The risk of not trading Keldon Johnson sooner

Did the San Antonio Spurs miss an opportunity to receive valuable assets from a Keldon Johnson trade at the deadline?

San Antonio Spurs v Miami Heat
San Antonio Spurs v Miami Heat / Megan Briggs/GettyImages

It seems to be a common sentiment among San Antonio Spurs Nation that Keldon Johnson is a potentially expendable piece of the roster. There are many reasons for this, including his team-friendly contract, his ability to play multiple roles- guard, forward, starter, bench player- and his combination of experience and youth.

Before getting into the crux of this, I can’t hide my affinity for Keldon Johnson and what he provides for this team. If you’ve read any of my previous articles around or about Keldon, you already know this. Keldon is the heart of this team. The other players look to him for guidance when a voice of reason or calmness is needed in crunch time and during timeouts.

The Spurs, as an organization, count on him to provide community service and represent the team in public. He’s still a young player, at only 24 years old, but he has veteran experience (four years in the league). He is sized to play both guard and forward, has the versatility to shoot the three or drive to the hoop, and, again, is on a team-friendly contract.

Ok, the fanfest is over. All these positives I highlighted are also reasons why the Spurs should trade him. Obviously, this was more pertinent a few weeks ago, but the idea remains.

Keldon is their best trade piece considering overall value.

The problem with this is that Keldon’s play has declined over the last few weeks. It could potentially have hit rock bottom in the February 25th game against the Jazz when Keldon played only four minutes.
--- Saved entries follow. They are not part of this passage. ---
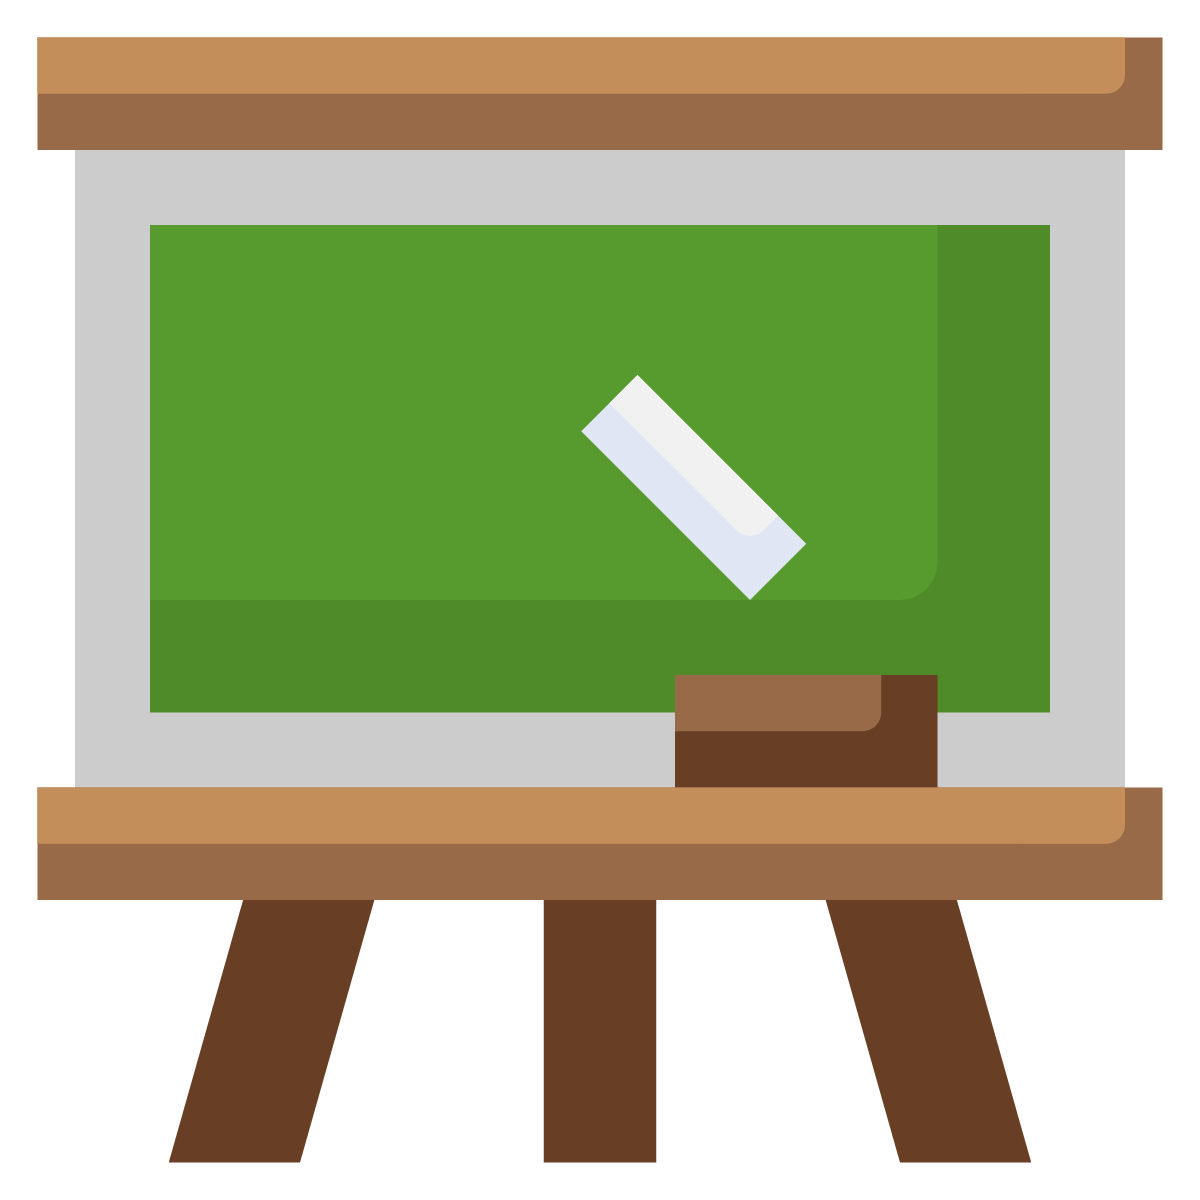
<!DOCTYPE html>
<html lang="en">
<head>
<meta charset="utf-8">
<title>Chalkboard icon</title>
<style>
:root {
  --paper: #ffffff;
  --wood-light: #c38e5a;
  --wood-mid: #986a47;
  --wood-dark: #683f25;
  --frame: #cccccc;
  --board: #579b2e;
  --board-shade: #4f8c29;
  --chalk: #f2f1f2;
  --chalk-shade: #e1e6f5;
}
html, body { margin: 0; padding: 0; overflow: hidden; background: var(--paper); }
.icon { display: block; width: 1200px; height: 1200px; }
.rail-base, .eraser-top { fill: var(--wood-mid); }
.rail-top { fill: var(--wood-light); }
.leg, .eraser-base { fill: var(--wood-dark); }
.frame { fill: var(--frame); }
.board-base { fill: var(--board-shade); }
.board-face { fill: var(--board); }
.chalk-base { fill: var(--chalk-shade); }
.chalk-face { fill: var(--chalk); }
</style>
</head>
<body>
<svg class="icon" viewBox="0 0 512 512" role="img" aria-label="Green chalkboard on an easel with chalk and an eraser">
  <defs>
    <g id="rail">
      <path class="rail-base" d="M0 0H480V48H0Z"/>
      <path class="rail-top" d="M0 0H464V16A8 8 0 0 1 456 24H0Z"/>
    </g>
  </defs>

  <g id="legs">
    <path class="leg" d="M104 383H160L128 496H72Z"/>
    <path class="leg" d="M232 383H280V496H232Z"/>
    <path class="leg" d="M352 383H408L440 496H384Z"/>
  </g>

  <g id="board">
    <path class="frame" d="M32 63H480V337H32Z"/>
    <path class="board-base" d="M64 96H448V304H64Z"/>
    <path class="board-face" d="M64 96H400V240A16 16 0 0 1 384 256H64Z"/>
  </g>

  <g id="chalk">
    <path class="chalk-base" d="M272 160L344 232L320 256L248 184Z"/>
    <path class="chalk-face" d="M272 160L332 220L325.7 226.300A8 8 0 0 1 314.300 226.300L260 172Z"/>
  </g>

  <g id="eraser">
    <path class="eraser-base" d="M288 288H400V337H288Z"/>
    <path class="eraser-top" d="M288 288H376V304A8 8 0 0 1 368 312H288Z"/>
  </g>

  <use href="#rail" x="16" y="16"/>
  <use href="#rail" x="16" y="336"/>
</svg>
</body>
</html>
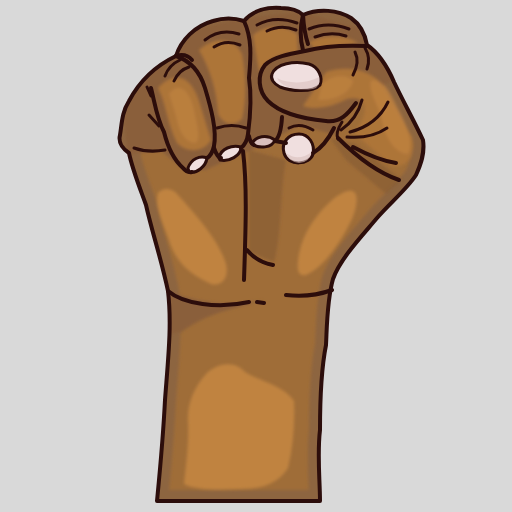
<!DOCTYPE html>
<html lang="en">
<head>
<meta charset="utf-8">
<title>Raised fist</title>
<style>
:root {
  --backdrop: #d9d9d9;
  --skin: #9f6d38;
  --skin-shade: #8a5f3b;
  --skin-edge: #8d6541;
  --skin-deep: #805632;
  --skin-light: #c08341;
  --skin-mid: #ad7538;
  --nail: #f0dfdf;
  --nail-shade: #d9bfbd;
  --ink: #2c0d0b;
}
html, body { margin: 0; height: 100%; overflow: hidden; background: var(--backdrop); }
.poster { display: block; width: 512px; height: 512px; background: var(--backdrop); }
.skin { fill: var(--skin); }
.shade { fill: var(--skin-shade); }
.edge { fill: none; stroke: var(--skin-edge); stroke-width: 22; }
.deep { fill: var(--skin-deep); }
.light { fill: var(--skin-light); }
.mid { fill: var(--skin-mid); }
.ink { fill: none; stroke: var(--ink); stroke-width: 4; stroke-linecap: round; stroke-linejoin: round; }
.fine { stroke-width: 3; }
.nail { fill: var(--nail); stroke: var(--ink); stroke-width: 3; }
.nail-shade { fill: var(--nail-shade); }
</style>
</head>
<body>
<svg class="poster" viewBox="0 0 512 512" role="img" aria-label="Raised clenched fist">
  <defs>
    <path id="fist" d="M157 501 C160 470 163 440 165 400 C168 360 172 325 168 291 C161 258 152 232 146 205 C138 183 132 168 129 153 C122 148 118 143 120 135 C122 122 122 112 129 101 C138 84 153 67 176 56 C181 40 195 26 213 21 C225 17 235 18 244 21 C253 10 268 7 281 8 C292 8 299 11 303 15 C319 8 338 10 351 18 C361 25 365 34 367 45 C380 54 388 68 394 82 C402 99 413 119 423 140 C425 153 421 164 416 175 C407 189 390 203 377 218 C361 237 340 259 333 279 C327 300 327 325 326 345 C321 370 320 400 320 430 C317 455 320 480 320 501 Z"/>
    <clipPath id="fist-clip"><use href="#fist"/></clipPath>
    <filter id="soft" x="-20%" y="-20%" width="140%" height="140%"><feGaussianBlur stdDeviation="1.5"/></filter>
  </defs>

  <g id="skin-tones" clip-path="url(#fist-clip)">
    <use class="skin" href="#fist"/>
    <use class="edge" href="#fist" filter="url(#soft)"/>
    <g id="shading" filter="url(#soft)">
      <path class="shade" d="M120 90 L176 56 L190 30 L244 18 L303 12 L365 30 L392 80 L350 110 L335 135 L300 125 L262 145 L205 170 L182 168 L160 150 L128 155 Z"/>
      <path class="shade" d="M168 291 Q215 310 264 300 L235 308 Q205 315 181 332 L168 334 Z"/>
      <path class="deep" d="M249 150 L286 160 C280 190 282 235 274 262 L249 252 Z" opacity=".5"/>
      <path class="deep" d="M330 138 L356 144 L402 180 L386 194 L346 160 Z" opacity=".5"/>
    </g>
    <g id="highlights" filter="url(#soft)">
      <path class="light" d="M158 193 C164 187 172 188 178 195 C194 213 219 240 226 264 C230 281 218 289 207 282 C190 274 178 263 171 246 C165 227 154 207 158 193 Z"/>
      <path class="light" d="M352 191 C360 193 356 210 352 219 C341 242 324 267 306 275 C296 277 297 266 299 254 C303 232 317 214 330 202 C339 194 346 190 352 191 Z"/>
      <path class="light" d="M206 374 C220 361 236 362 245 372 C261 382 283 385 294 401 C295 425 293 447 288 468 C277 485 260 489 240 489 C216 490 195 490 184 484 C186 464 189 445 188 422 C187 405 193 389 206 374 Z"/>
      <path class="mid" d="M158 88 C176 68 193 78 200 104 L211 140 C204 152 188 154 177 143 C167 124 166 103 158 88 Z"/>
      <path class="light" d="M169 94 C179 80 190 91 194 110 C197 125 201 137 196 143 C185 143 179 131 176 116 Z" opacity=".7"/>
      <path class="mid" d="M199 50 C216 35 235 39 242 54 C246 77 247 98 242 119 C233 127 224 125 218 114 C217 91 210 69 199 50 Z"/>
      <path class="mid" d="M253 35 C266 24 285 25 297 34 L298 53 C280 52 266 60 259 72 Z"/>
      <path class="mid" d="M309 42 C325 34 346 35 358 43 L315 49 Z"/>
      <path class="mid" d="M326 72 C344 66 364 68 378 80 L412 137 C416 157 405 170 391 165 L354 133 C371 112 368 94 347 99 C334 106 316 111 303 106 Z"/>
      <path class="light" d="M371 81 C383 78 390 92 397 107 C407 125 414 143 408 154 C395 153 386 139 382 121 C380 106 368 94 371 81 Z" opacity=".75"/>
      <path class="light" d="M322 84 C333 74 347 74 353 81 C350 94 333 101 318 100 Z" opacity=".7"/>
    </g>
  </g>

  <g id="nails">
    <path class="nail" d="M272 74 C276 64 294 60 309 64 C319 67 323 78 320 85 C313 93 290 91 280 87 C274 84 270 79 272 74 Z"/>
    <path class="nail-shade" d="M277 78 C288 84 307 84 319 77 Q321 87 313 89 C299 91 281 88 277 78 Z" opacity=".55"/>
    <path class="nail" d="M284 153 C281 143 288 134 299 134 C309 134 315 144 313 154 C310 165 288 167 284 153 Z"/>
    <path class="nail-shade" d="M286 153 Q298 162 312 152 Q309 163 299 163 Q289 162 286 153 Z" opacity=".6"/>
    <path class="nail" d="M188 168 C191 159 200 155 207 158 C206 166 197 174 189 172 Z"/>
    <path class="nail" d="M219 158 C221 148 232 145 241 147 C241 156 229 162 220 160 Z"/>
    <path class="nail" d="M252 144 C255 136 267 134 275 140 C272 148 259 149 252 144 Z" style="fill:var(--nail-shade)"/>
  </g>

  <g id="linework">
    <use class="ink" href="#fist"/>
    <g id="little-finger">
      <path class="ink" d="M151 88 C155 104 157 119 164 132 C168 148 174 160 183 168 Q187 173 192 172"/>
      <path class="ink" d="M176 56 C191 61 200 72 205 88 C211 108 217 130 214 146 Q212 155 207 158"/>
      <path class="ink fine" d="M165 76 Q169 65 180 60 M174 81 Q179 70 189 67 M149 115 L159 126 M134 148 Q148 153 165 150 M147 87 L151 96"/>
    </g>
    <g id="ring-finger">
      <path class="ink" d="M176 56 Q186 53 192 60 M214 148 Q217 157 221 158"/>
      <path class="ink" d="M244 21 C252 38 251 56 249 78 C252 98 250 119 248 134 Q247 143 241 148"/>
      <path class="ink fine" d="M205 40 Q220 28 239 34 M214 47 Q226 39 240 45 M217 128 Q232 123 246 128"/>
    </g>
    <g id="middle-finger">
      <path class="ink" d="M303 15 C300 27 300 39 303 50 M249 136 Q250 143 254 145 M275 141 Q281 136 282 117"/>
      <path class="ink fine" d="M257 25 Q275 15 297 23 M267 31 Q281 24 296 30"/>
    </g>
    <g id="index-finger">
      <path class="ink" d="M303 15 Q304 32 308 44 M275 141 L286 143 M313 153 Q325 146 334 128"/>
      <path class="ink fine" d="M309 29 Q328 21 349 29 M315 37 Q331 31 346 36 M289 128 Q300 122 313 130"/>
    </g>
    <g id="thumb">
      <path class="ink" d="M367 46 C346 45 324 46 305 51 C289 54 273 57 265 65 C257 75 258 91 268 101 C281 114 305 119 326 121 C340 123 348 114 356 103"/>
      <path class="ink fine" d="M365 48 Q371 58 367 69 M355 52 Q360 62 353 75 M362 100 Q357 119 341 130 M388 102 Q377 125 350 132 M387 128 Q371 139 347 137 M342 122 Q335 133 338 139"/>
      <path class="ink" d="M338 138 C353 153 376 172 399 180 M353 147 Q377 160 396 163"/>
    </g>
    <g id="palm">
      <path class="ink" d="M243 151 C247 184 246 222 244 280 M247 250 Q257 262 273 265"/>
      <path class="ink" d="M168 291 C183 304 218 309 249 302 M257 302 L264 303 M286 295 Q310 298 332 290"/>
    </g>
  </g>
</svg>
</body>
</html>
This was not due to injury, but due to his making repetitive mistakes, according to Coach Mitch Johnson.

That’s not exactly a ringing endorsement of his quality of play, especially if the Spurs are considering moving Keldon at some point. A comment like that, made publicly, surely scares other teams.

Over nine February games, Johnson’s highest point total is 19, only achieved once against Brooklyn. He hasn’t gotten other teammates involved much either, having over three assists only once in that same time frame. His overall shooting percentage for this season is down from his career percentage, albeit not by much at 45.1% from 46.5% career. Johnson’s three-point percentage is also down this season, at 33.2% from 35.6% for his career.

Johnson sat out the final game in January and the initial game in February due to injury. It’s possible he has not fully recovered yet. The Spurs, as a team, are also finding their identity and who they want the ball to run through offensively. Johnson is likely having to adjust to not being the focal point of the offense and not even the second option.

Whatever the reason, the Spurs could potentially be losing value on an asset to make the team better. Victor Wembanyama is not going to accept losing for long. If trading Keldon Johnson is the best way for the Spurs to rapidly improve this off-season, Coach Pop and company need to hope Johnson’s play turns around quickly and the team can go into the summer with another asset to make the team better moving forward.